Walter gets what he wants

In spite of being blind Walter P works as a physiotherapist and, he tells the interviewer, I lead a normal active life with a keen interest in the cinema and current affairs. He is 50, with a daughter of 16. His wife was killed in a bombing raid. He wants to marry a girl in her late twenties and have another child. The interviewer insists that he extend his age range to 35; and in 1947 he marries the fifth young woman to whom he is introduced. She is 37.

Frank fled persecution

Frank N is highly paid as a manager in a large factory making agricultural machinery – vital to the war effort, so although he is only 34 he is not called up to fight. He was born Russian but his family left to escape persecution of Jews.

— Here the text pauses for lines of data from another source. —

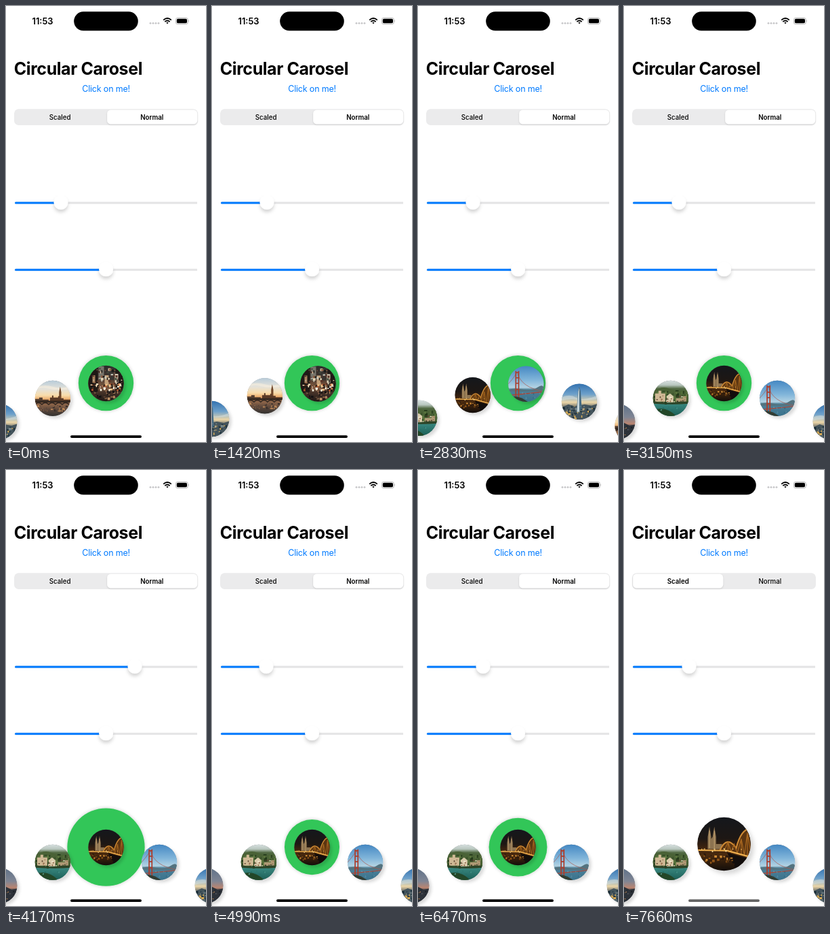
An HTML page that plays this animation: 295 by 640 pixels, repeating every 8 s.

```html
<!DOCTYPE html>
<html lang="en">
<head>
<meta charset="utf-8">
<title>Circular carousel</title>
<style>
  html, body { margin: 0; width: 100%; height: 100%; overflow: hidden; background: #fff; }
  svg { display: block; width: 100vw; height: 100vh; font-family: Inter, Roboto, sans-serif; }
  .title { font-size: 25px; font-weight: 700; letter-spacing: -.43px; }
  .link { font-size: 12.5px; letter-spacing: -.18px; fill: #007aff; }
  .clock { font-size: 12.9px; font-weight: 600; }
  .label { font-size: 9.75px; }
  .mid { text-anchor: middle; }
</style>
</head>
<body>
<svg id="stage" viewBox="0 0 295 640" preserveAspectRatio="none">
  <defs>
    <clipPath id="disc"><circle r="26.2"/></clipPath>
    <filter id="cast" x="-40%" y="-40%" width="180%" height="180%">
      <feDropShadow dx="3.5" dy="3.5" stdDeviation="2.2" flood-opacity=".15"/>
    </filter>
    <filter id="halo" x="-30%" y="-30%" width="160%" height="160%">
      <feDropShadow dx="0" dy="0" stdDeviation="2.6" flood-opacity=".22"/>
    </filter>
    <filter id="lift" x="-60%" y="-60%" width="220%" height="240%">
      <feDropShadow dx="0" dy="4" stdDeviation="2.8" flood-opacity=".17"/>
    </filter>
    <filter id="thin" x="-10%" y="-30%" width="120%" height="170%">
      <feDropShadow dx="0" dy="1" stdDeviation="1" flood-opacity=".16"/>
    </filter>
  </defs>

  <text class="clock mid" x="54" y="27">11:53</text>
  <rect x="100.2" y="8.3" width="94.6" height="28" rx="14"/>
  <g fill="#c6c6c8">
    <circle cx="213" cy="25.3" r="1.4"/><circle cx="217" cy="25.3" r="1.4"/>
    <circle cx="221" cy="25.3" r="1.4"/><circle cx="225" cy="25.3" r="1.4"/>
  </g>
  <g fill="none" stroke="#000" stroke-width="1.9">
    <path d="M232.2 20.6Q238 15.5 243.8 20.6"/>
    <path d="M234.3 23.1Q238 19.9 241.7 23.1"/>
    <path d="M236.3 24.4L238 26.3L239.7 24.4Q238 23 236.3 24.4Z" fill="#000" stroke="none"/>
  </g>
  <rect x="250.4" y="17.4" width="18" height="9.3" rx="2.9" fill="none" stroke="#a5a5a5" stroke-width=".8"/>
  <rect x="251.8" y="18.8" width="15.2" height="6.5" rx="1.7"/>
  <path d="M269.5 20.5q1.6 1.5 0 3z" fill="#a5a5a5"/>

  <text class="title" x="11.8" y="100.9">Circular Carosel</text>
  <text class="link mid" x="147.6" y="125.5">Click on me!</text>

  <rect x="12" y="151.2" width="271" height="23.8" rx="6.6" fill="#ebebec"/>
  <rect id="thumb" y="152.6" width="133" height="20.6" rx="5.3" fill="#fff" filter="url(#thin)"/>
  <text id="scaled" class="label mid" x="79.7" y="166.7">Scaled</text>
  <text id="normal" class="label mid" x="215.3" y="166.7">Normal</text>

  <g id="sliders"></g>
  <circle id="green" cx="147.5" cy="553.6" fill="#33c658" filter="url(#halo)"/>
  <g id="items"></g>
  <rect id="home" x="95" y="630.2" width="105" height="3.7" rx="1.85"/>
</svg>
<script>
const LOOP = 8000;
const BLUE = '#007aff';
const GAP = 78.6;
const $ = id => document.getElementById(id);
const set = (el, attrs) => { for (const k in attrs) el.setAttribute(k, attrs[k]); };
const rect = (x, y, w, h, fill) => `<rect x="${x}" y="${y}" width="${w}" height="${h}" fill="${fill}"/>`;
const path = (d, fill) => `<path d="${d}" fill="${fill}"/>`;
const line = (d, stroke, width) => `<path d="${d}" fill="none" stroke="${stroke}" stroke-width="${width}"/>`;

let gradients = 0;
function backdrop(...stops) {
  const id = 'bg' + gradients++;
  const marks = stops.map(([at, color]) => `<stop offset="${at}" stop-color="${color}"/>`).join('');
  return `<linearGradient id="${id}" x2="0" y2="1">${marks}</linearGradient>` +
    rect(-27, -27, 54, 54, `url(#${id})`);
}

let seed = 11;
const rand = () => (seed = seed * 16807 % 2147483647) / 2147483647;
function scatter(count, x, y, w, h, size, colors) {
  let out = '';
  for (let i = 0; i < count; i++) {
    out += rect((x + rand() * w).toFixed(1), (y + rand() * h).toFixed(1),
      (.6 + rand() * size).toFixed(1), (.6 + rand() * size).toFixed(1),
      colors[Math.floor(rand() * colors.length)]);
  }
  return out;
}

// Small landscapes, left to right along the carousel.
const scenes = [
  // city at dusk
  backdrop([0, '#5d7087'], [.38, '#7f8594'], [.56, '#bb8570'], [.62, '#4b464b'], [1, '#1d2128']) +
    path('M-27 8L-10 4L0 7L10 2L18 6L27 4V27H-27Z', '#2d3239') +
    scatter(34, -24, 6, 48, 16, 1.2, ['#c78950', '#57575f', '#171c23']),

  // old houses above a lake
  backdrop([0, '#dbe3e4'], [.14, '#b9c7bf'], [.24, '#4f6740'], [.58, '#3f5930'], [.63, '#3b8a82'], [1, '#1a5c54']) +
    path('M-27 -10Q-12 -19 -2 -14T27 -12V6H-27Z', '#4a6236') +
    scatter(60, -26, -12, 52, 17, 4, ['#2c4220', '#5f7a40', '#3b5429', '#223819']) +
    path('M-23 -7h5v-4h4v4h6v12h-15z', '#cfb995') + path('M-6 -3L-1 -7L4 -3V6H-6Z', '#d9cbab') +
    path('M8 0h10v-3h5v9H8z', '#b09a76') +
    scatter(30, -24, -5, 48, 11, 2, ['#5d4632', '#efe4cb', '#8e6244', '#3a3b24']) +
    path('M-27 4Q-10 8 5 6T27 5V8Q5 10 -27 8Z', '#2d4427') +
    path('M-27 17Q-12 13 -3 18T8 27H-27Z', '#234728') +
    scatter(12, -16, 10, 36, 9, 1.6, ['#62aaa1', '#257067']),

  // cathedral and lit bridge at night
  backdrop([0, '#14171c'], [.4, '#1d1714'], [.55, '#3a210f'], [.7, '#4a2a0e'], [1, '#100c0a']) +
    path('M-16 5V-7L-14.3 -17L-12.6 -7V-5L-11.2 -7L-9.5 -17L-7.8 -7V0H-2V5Z', '#8d7350') +
    line('M-14.3 -13V4M-9.5 -13V4', '#c3a271', .7) +
    path('M-4 6Q3 -9 12 3Q17 -16 27 -15V13Z', '#5b3511') +
    line('M-4 6Q3 -9 12 4Q17 -16 27 -15', '#cf8a34', 1.4) +
    line('M0 7L4 -2L7 8L10 0L13 9L17 -5L20 11L23 -11L27 12M4 -2V7M17 -5V10M23 -11V12', '#a8671f', .8) +
    line('M-26 6L3 6.5L27 13', '#f0b04e', 1.5) + path('M3 8.5L27 15V27H13Z', '#120d0b') +
    scatter(42, -25, 8, 34, 11, 2, ['#8f5418', '#cf8a34', '#2a180d', '#51300f']) +
    scatter(10, -25, 4, 46, 4, 1, ['#ffe4a0', '#ffca6a']),

  // red suspension bridge
  backdrop([0, '#4286c2'], [.4, '#82b6da'], [.6, '#b3d3e3'], [.65, '#4f8199'], [1, '#38728c']) +
    path('M-27 9Q-19 5 -5 8T17 5T27 7V11H-27Z', '#54737f') +
    line('M-27 1Q-21 -5 -13 -17Q-7 6 27 11', '#a85a50', .7) +
    line('M-27 17L27 11.5', '#a8483a', 1.4) +
    line('M-15 -19V22M-10.8 -19V21', '#ab3d2d', 1.7) +
    line('M-15 -17h4.4M-15 -9h4.4M-15 -1h4.4M-15 8h4.4', '#ab3d2d', 1.7) +
    path('M-27 20Q-14 16 -4 22L4 27H-27Z', '#323d33') +
    scatter(12, -8, 12, 32, 9, 1.6, ['#6797a9', '#2e637c']),

  // glass tower over a town
  backdrop([0, '#2f6fae'], [.3, '#6ea1cb'], [.52, '#ecd6a8'], [.62, '#8b8878'], [1, '#233641']) +
    path('M-27 -6Q-14 -12 -5 -6T27 -9V-4Q10 -1 -3 -3T-27 -1Z', '#d6dfe088') +
    path('M-27 9L-16 4L-7 7L8 4L18 6L27 3V27H-27Z', '#44545c') +
    path('M-4 16L-2 -15L0 -22L2 -15L4 16Z', '#476b82') + path('M-3.5 15L-1.5 -15L0 -20V15Z', '#c9d8dc') +
    scatter(75, -26, 6, 52, 18, 3, ['#253944', '#dcae55', '#7b8b8f', '#182b36', '#b4a684']),

  // river at sunset
  backdrop([0, '#b5cad9'], [.25, '#e4e2da'], [.42, '#f8dcab'], [.54, '#eaa866'], [.6, '#a5734f'], [.8, '#5d483c'], [1, '#30302f']) +
    path('M-27 -16Q-12 -21 0 -17T27 -18V-14Q9 -11 -5 -14T-27 -12Z', '#fff3dc77') +
    path('M9.4 5V-9L11 -17L12.6 -9V5Z', '#6f4629') +
    path('M-4 5V-1h3v-3h2v3h7v-2h2v3h6v2h11v3z', '#5a3a26') +
    path('M-27 5V1h7V-1h5v3h9v3z', '#523d30') + rect(-27, 3.6, 54, 2.8, '#33271f') +
    line('M-26 9Q-21 4 -16 9Q-11 4 -6 9Q-1 4 4 9Q9 4 14 9Q19 4 24 9', '#302620', 1.6) +
    scatter(30, -24, 10, 48, 9, 3, ['#b98556', '#43372f', '#8a6548', '#332c29']),

  // neon street at night
  backdrop([0, '#2b2c2c'], [.35, '#41342d'], [.6, '#8a5f42'], [.72, '#4a352a'], [1, '#1d1715']) +
    path('M-27 -27H-12V12H-27ZM14 -27H27V12H14Z', '#1f1916') +
    rect(-11, -25, 8, 20, '#77756b') + rect(2, -23, 9, 18, '#383532') +
    rect(-2, -12, 6, 14, '#c4a27b') + rect(13, -14, 5, 13, '#d9cdb5') + rect(-20, -12, 4, 11, '#a8805c') +
    scatter(70, -25, -23, 48, 26, 3.4, ['#e6d5b5', '#8c5d42', '#171816', '#c9c8ba', '#5b3529', '#43503f']) +
    scatter(48, -24, 0, 46, 9, 3, ['#fff0cc', '#f3c184', '#b3552f', '#f6f2e0', '#1c1512']) +
    scatter(36, -23, 10, 44, 12, 3.4, ['#141112', '#8e6549', '#352a26', '#bd9166'])
];
const items = scenes.map(art => {
  const g = document.createElementNS('http://www.w3.org/2000/svg', 'g');
  g.innerHTML = `<circle r="26" fill="#777" filter="url(#cast)"/><g clip-path="url(#disc)">${art}</g>`;
  return $('items').appendChild(g);
});

const slider = (y, x, name) => `${rect(13, y - 1.5, 269, 3, '#e4e4e5')}
  <rect id="${name}Fill" x="13" y="${y - 1.5}" width="${x - 13}" height="3" rx="1.5" fill="${BLUE}"/>
  <circle id="${name}Knob" cx="${x}" cy="${y - .7}" r="10.5" fill="#fff" filter="url(#lift)"/>`;
$('sliders').innerHTML = slider(289, 81, 'size') + slider(387.2, 147.6, 'space');

// Each move: first step, last step, values spread evenly between them.
const scroll = [
  [1420, 1770, [4.886, 4.42, 4.1, 4]],
  [2080, 2640, [3.85, 3.15, 2.42, 2.1, 2.02, 2]],
  [2830, 3150, [1.85, 1.4, 1.08, 1]]
];
const knob = [
  [3830, 4520, [88, 110, 145, 190, 230, 255, 262]],
  [4640, 5330, [246, 196, 130, 80, 46, 30, 26]],
  [5460, 5910, [40, 95, 165, 220, 238]],
  [6050, 6470, [225, 175, 125, 102, 96]]
];
const mode = [[7230, 7660, [.12, .5, .84, .97, 1]]];

function valueAt(moves, t, value) {
  for (const [from, to, steps] of moves) {
    if (t < from) break;
    const last = steps.length - 1;
    value = steps[Math.min(last, Math.floor((t - from) / (to - from) * last + .1))];
  }
  return value;
}

// How far an item sinks at a distance from the middle: a hyperbola.
const drop = d => Math.hypot(19.8, .466 * d) - 19.8;

function draw(t) {
  const center = valueAt(scroll, t, 5);
  const x = valueAt(knob, t, 81);
  const p = valueAt(mode, t, 0);

  items.forEach((g, i) => {
    const d = (i - 1 - center) * GAP;
    const grow = p * Math.max(0, 1 - Math.abs(d) / GAP);
    set(g, {
      transform: `translate(${147.5 + d} ${554 + drop(d) - 5 * grow}) scale(${1 + .5 * grow})`,
      visibility: Math.abs(d) > 200 ? 'hidden' : 'visible'
    });
  });
  set($('sizeFill'), { width: x - 13 });
  set($('sizeKnob'), { cx: x });
  set($('green'), { r: 40.7 + (x - 81) * .151, opacity: 1 - p });
  set($('thumb'), { x: 149.2 - 136 * p });
  set($('scaled'), { 'font-weight': p > .4 ? 600 : 450 });
  set($('normal'), { 'font-weight': p > .4 ? 450 : 600 });
  const gray = Math.round(100 * p);
  set($('home'), { fill: `rgb(${gray},${gray},${gray})` });
}

const start = performance.now();
function tick() {
  draw((performance.now() - start) % LOOP);
  requestAnimationFrame(tick);
}
tick();
</script>
</body>
</html>
```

He is very gregarious, and wants a wife who is attractive, must be a good conversationalist, and have the ability to mix with my very many friends. Her past is her own, I am not going to ask any questions.

Alexander wants to marry money

Alexander S lives in a large country house in Wales, the 30-year-old son of wealthy parents. The interviewer questions him closely as he seems to have no source of income, but wants to marry a girl aged 17-27 who is very wealthy or devastatingly beautiful. Miss Mayfair, Miss Beautiful, Miss Rich or Miss Heaven. The bureau drops him after discovering that he tried to borrow money from Miss W.

A bohemian or a baker for Norman

At 41 Norman R was too old to be called up for active service, but served in Intelligence. His wife left him for an American Colonel. After the War, being a solicitor, he works for the War Crimes Group; but next year – 1948 – he will leave the Army and have to find a new job. He wants to find either a sophisticated bohemian sort preferably with some secretarial experience in literary work, or else a country girl, good at home baking. Able to ride and willing to go to remote places.

Wilfred’s wife must pay for half the house

Since his wife divorced him, claiming adultery (trumped up, he tells the interviewer) Wilfred B, a retired naval Commander of 64, is living in his London club. A new wife must be financially self-supporting, as he wants to buy a house in his native Ireland, but I could only produce half the cost of purchase. My daughter of 18 is living with her mother and I am very anxious to have a home where she could spend part of the time. I have a horror of suburbia or arty women, and I don’t play bridge.

The war left Jack deaf

Jack B left his council school at 14, was deafened by a bomb but in 1941 is working as an articled clerk. Aged 22 he earns £27 10s per month. He would like his wife to be a working class girl, capable of efficiently running a home, cooking, sewing etc, willing to put up with deafness, quiet, non-smoker, only drinking on social occasions. To the interviewer’s surprise he pays the registration fee by cheque (most clients pay cash). But he meets no prospective wives as the interviewer files his card away after marking it cheque bounced.